“The League has had some successes with several of its political campaigns. The achievement of persuading UNESCO to establish a project which would promote the Celtic languages and their cultures has already been mentioned. However, the League was instrumental in persuading the English National Trust to hand over the island bird sanctuary known as the Calf of Man to the Manx National Trust in 1986. The English National Trust had owned the small island off the south coast of Man for fifty years, in spite of the constitutional position of the Isle of Man and the fact that a Manx National Trust had come into being in 1951. The League began demonstrating outside the London National Trust Offices and took part in talks with the Trust, which immediately persuaded them to hand over the ownership of the island to their Manx counterparts.
Rather than show gratitude to the Celtic League, the Manx National Trust was highly embarrassed by the fact that since 1951 they themselves had done nothing to urge the return of the Calf of Man from the English National Trust. They blamed the League for ‘interference’ and refused to invite representatives of the League to the ‘handing over’ ceremony. This only provoked more publicity for the League and showed the Manx National Trust in a bad light.”
That very day the two London branch officials received a commitment from the still bemused ENT officers that they had no objection to transferring ownership for a peppercorn amount. This eventually took place.
As Beresford Ellis records the Manx National Trust then tried to rewrite history and say it was negotiating the return at the time. However they and the public knew well that MNT had sat on its hands over the issue for over thirty years when the Calf passed to the ENT in 1951 it was only after the event that they moved as correspondence which they never published would show.
They also quite petulantly refused to invite any League representative to the handover provoking a quite stinging front page and commentary from one of the IOM Newspapers of the day.
The two architects of the demo Seamus O Coileain (Celtic League Director of Information and the Secretary of the London Branch) and Padraig O Conchuir (the London branch Press Officer) for the League did get to visit the small Island a year later (see related link) having run the ‘Calf Rustlers of the Rock’!

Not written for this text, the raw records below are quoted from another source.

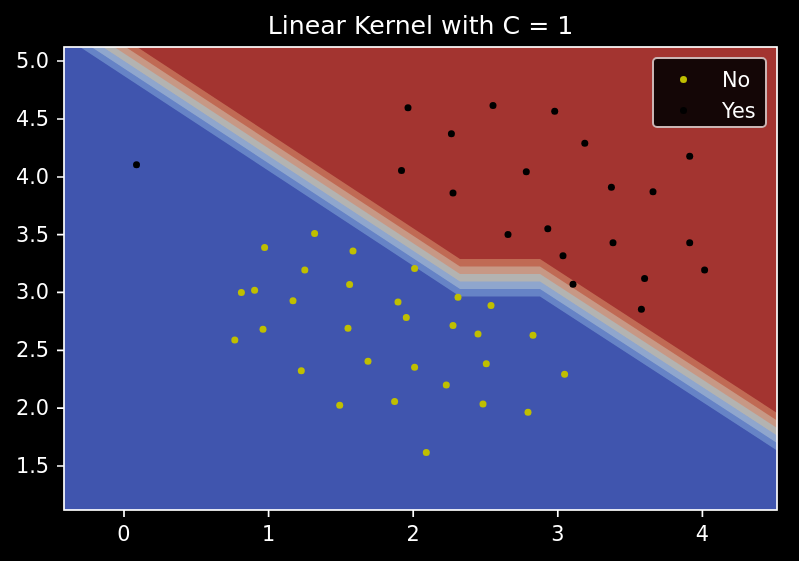
<!DOCTYPE html>
<html lang="en">
<head>
<meta charset="utf-8">
<title>Linear Kernel with C = 1</title>
<style>
:root {
  --ground: #000;
  --ink: #fff;
  --red: #a33430;
  --band-1: #c06a54;
  --band-2: #c79885;
  --band-3: #b3b3b1;
  --band-4: #8fa6cd;
  --band-5: #6683c6;
  --blue: #4055ae;
  --no: #bfbf00;
  --yes: #000;
}
* { box-sizing: border-box; margin: 0; }
html, body { width: 800px; height: 562px; overflow: hidden; background: var(--ink); }
.chart {
  position: relative; width: 799px; height: 561px; background: var(--ground); color: var(--ink);
  font: 20.8px/24px "DejaVu Sans", Verdana, sans-serif;
}
.plot { position: absolute; inset: 0; width: 799px; height: 561px; }
.title { position: absolute; left: 64px; width: 713px; top: 10px; text-align: center; font-size: 25.2px; line-height: 32px; font-weight: 400; white-space: nowrap; }
.y-axis, .x-axis { position: absolute; display: grid; padding: 0; list-style: none; }
.y-axis { left: 0; width: 49px; top: 32.1px; grid-auto-rows: 57.85px; align-items: center; text-align: right; }
.x-axis { left: 51.7px; top: 522px; grid-template-columns: repeat(5, 144.6px); text-align: center; }
.legend {
  position: absolute; left: 652px; top: 57px; width: 115px; height: 71px; padding: 5px 0 0 28px;
  list-style: none; border: 2px solid #cbb5b4; border-radius: 5px; background: rgba(0, 0, 0, .88);
}
.legend li { display: flex; align-items: center; gap: 35px; height: 31px; }
.legend li::before { content: ""; width: 7px; height: 7px; margin-left: -2px; border-radius: 50%; background: var(--yes); }
.legend .no::before { background: var(--no); }
.no-points { fill: var(--no); }
.yes-points { fill: var(--yes); }
.axes { fill: none; stroke: var(--ink); stroke-width: 1.7; }
</style>
</head>
<body>
<main class="chart">
  <svg class="plot" viewBox="0 0 799 561" role="img" aria-label="Scatter plot of Yes and No points over a decision boundary">
    <defs>
      <clipPath id="plot-area"><rect x="64" y="47" width="713" height="463"/></clipPath>
      <polygon id="region" points="64,-1 460,259 540,259 777,413 777,560 64,560"/>
      <circle id="dot" r="3.5"/>
    </defs>
    <g clip-path="url(#plot-area)">
      <rect x="64" y="47" width="713" height="463" fill="var(--red)"/>
      <use href="#region" fill="var(--band-1)"/>
      <use href="#region" y="7.5" fill="var(--band-2)"/>
      <use href="#region" y="15" fill="var(--band-3)"/>
      <use href="#region" y="22.5" fill="var(--band-4)"/>
      <use href="#region" y="30" fill="var(--band-5)"/>
      <use href="#region" y="37.5" fill="var(--blue)"/>
    </g>
    <g class="no-points">
      <use href="#dot" x="314.6" y="233.4"/>
      <use href="#dot" x="264.6" y="247.6"/>
      <use href="#dot" x="353" y="251"/>
      <use href="#dot" x="304.8" y="270"/>
      <use href="#dot" x="414.6" y="268.6"/>
      <use href="#dot" x="349.6" y="284.4"/>
      <use href="#dot" x="241.4" y="292.6"/>
      <use href="#dot" x="254.6" y="290.3"/>
      <use href="#dot" x="293" y="300.8"/>
      <use href="#dot" x="398" y="302"/>
      <use href="#dot" x="458" y="297.2"/>
      <use href="#dot" x="491" y="305.6"/>
      <use href="#dot" x="406.3" y="317.5"/>
      <use href="#dot" x="263" y="329.3"/>
      <use href="#dot" x="348" y="328.2"/>
      <use href="#dot" x="453" y="325.6"/>
      <use href="#dot" x="478" y="334"/>
      <use href="#dot" x="533" y="335.2"/>
      <use href="#dot" x="234.8" y="340"/>
      <use href="#dot" x="368" y="361.3"/>
      <use href="#dot" x="301.3" y="370.7"/>
      <use href="#dot" x="414.6" y="367.2"/>
      <use href="#dot" x="486.3" y="363.7"/>
      <use href="#dot" x="564.6" y="374.3"/>
      <use href="#dot" x="446.3" y="385"/>
      <use href="#dot" x="339.7" y="405.2"/>
      <use href="#dot" x="394.6" y="401.6"/>
      <use href="#dot" x="483" y="404"/>
      <use href="#dot" x="528" y="412.3"/>
      <use href="#dot" x="426.3" y="452.5"/>
    </g>
    <g class="yes-points">
      <use href="#dot" x="136.5" y="164.7"/>
      <use href="#dot" x="408" y="107.7"/>
      <use href="#dot" x="493" y="105.4"/>
      <use href="#dot" x="554.7" y="111.3"/>
      <use href="#dot" x="451.4" y="133.8"/>
      <use href="#dot" x="584.8" y="143.3"/>
      <use href="#dot" x="689.7" y="156.3"/>
      <use href="#dot" x="401.5" y="170.5"/>
      <use href="#dot" x="526.3" y="171.7"/>
      <use href="#dot" x="453" y="193"/>
      <use href="#dot" x="611.4" y="187.2"/>
      <use href="#dot" x="653" y="191.8"/>
      <use href="#dot" x="508" y="234.5"/>
      <use href="#dot" x="547.8" y="228.7"/>
      <use href="#dot" x="613" y="242.8"/>
      <use href="#dot" x="689.7" y="242.8"/>
      <use href="#dot" x="563" y="255.8"/>
      <use href="#dot" x="704.6" y="270"/>
      <use href="#dot" x="644.6" y="278.4"/>
      <use href="#dot" x="573" y="284.3"/>
      <use href="#dot" x="641.4" y="309.2"/>
    </g>
    <g class="axes">
      <rect x="64" y="47" width="713" height="463"/>
      <path d="M57 61h7M57 119h7M57 177h7M57 234.6h7M57 292.4h7M57 350.3h7M57 408.2h7M57 466h7"/>
      <path d="M124 510v7M268.6 510v7M413.2 510v7M557.8 510v7M702.4 510v7"/>
    </g>
  </svg>
  <h1 class="title">Linear Kernel with C = 1</h1>
  <ol class="y-axis"><li>5.0</li><li>4.5</li><li>4.0</li><li>3.5</li><li>3.0</li><li>2.5</li><li>2.0</li><li>1.5</li></ol>
  <ol class="x-axis"><li>0</li><li>1</li><li>2</li><li>3</li><li>4</li></ol>
  <ul class="legend"><li class="no">No</li><li class="yes">Yes</li></ul>
</main>
</body>
</html>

Sadly, both Seamus and Padraig and Ivor Kenna who was at the demo are now deceased but we owe them and the other members of the London branch at the time, a great debt.
2) The Celtic Dawn by Peter Beresford Ellis (Page 131) published by Constable ISBN 0 09 4727708 (hardback). The book now in its second addition is available in hard or soft back and is an excellent account of the history of various Inter Celtic movements.
Page 23 Picture of Seamus O Coileain and Padraig O Conchuir – obviously enjoying their day out on the Calf on the 1st anniversary of its return.
Main image: Calf of Man from the mainland the small Island in the foreground is Kitterland – Inset: London branch Celtic League poster.
Celtic League (5th October 2023)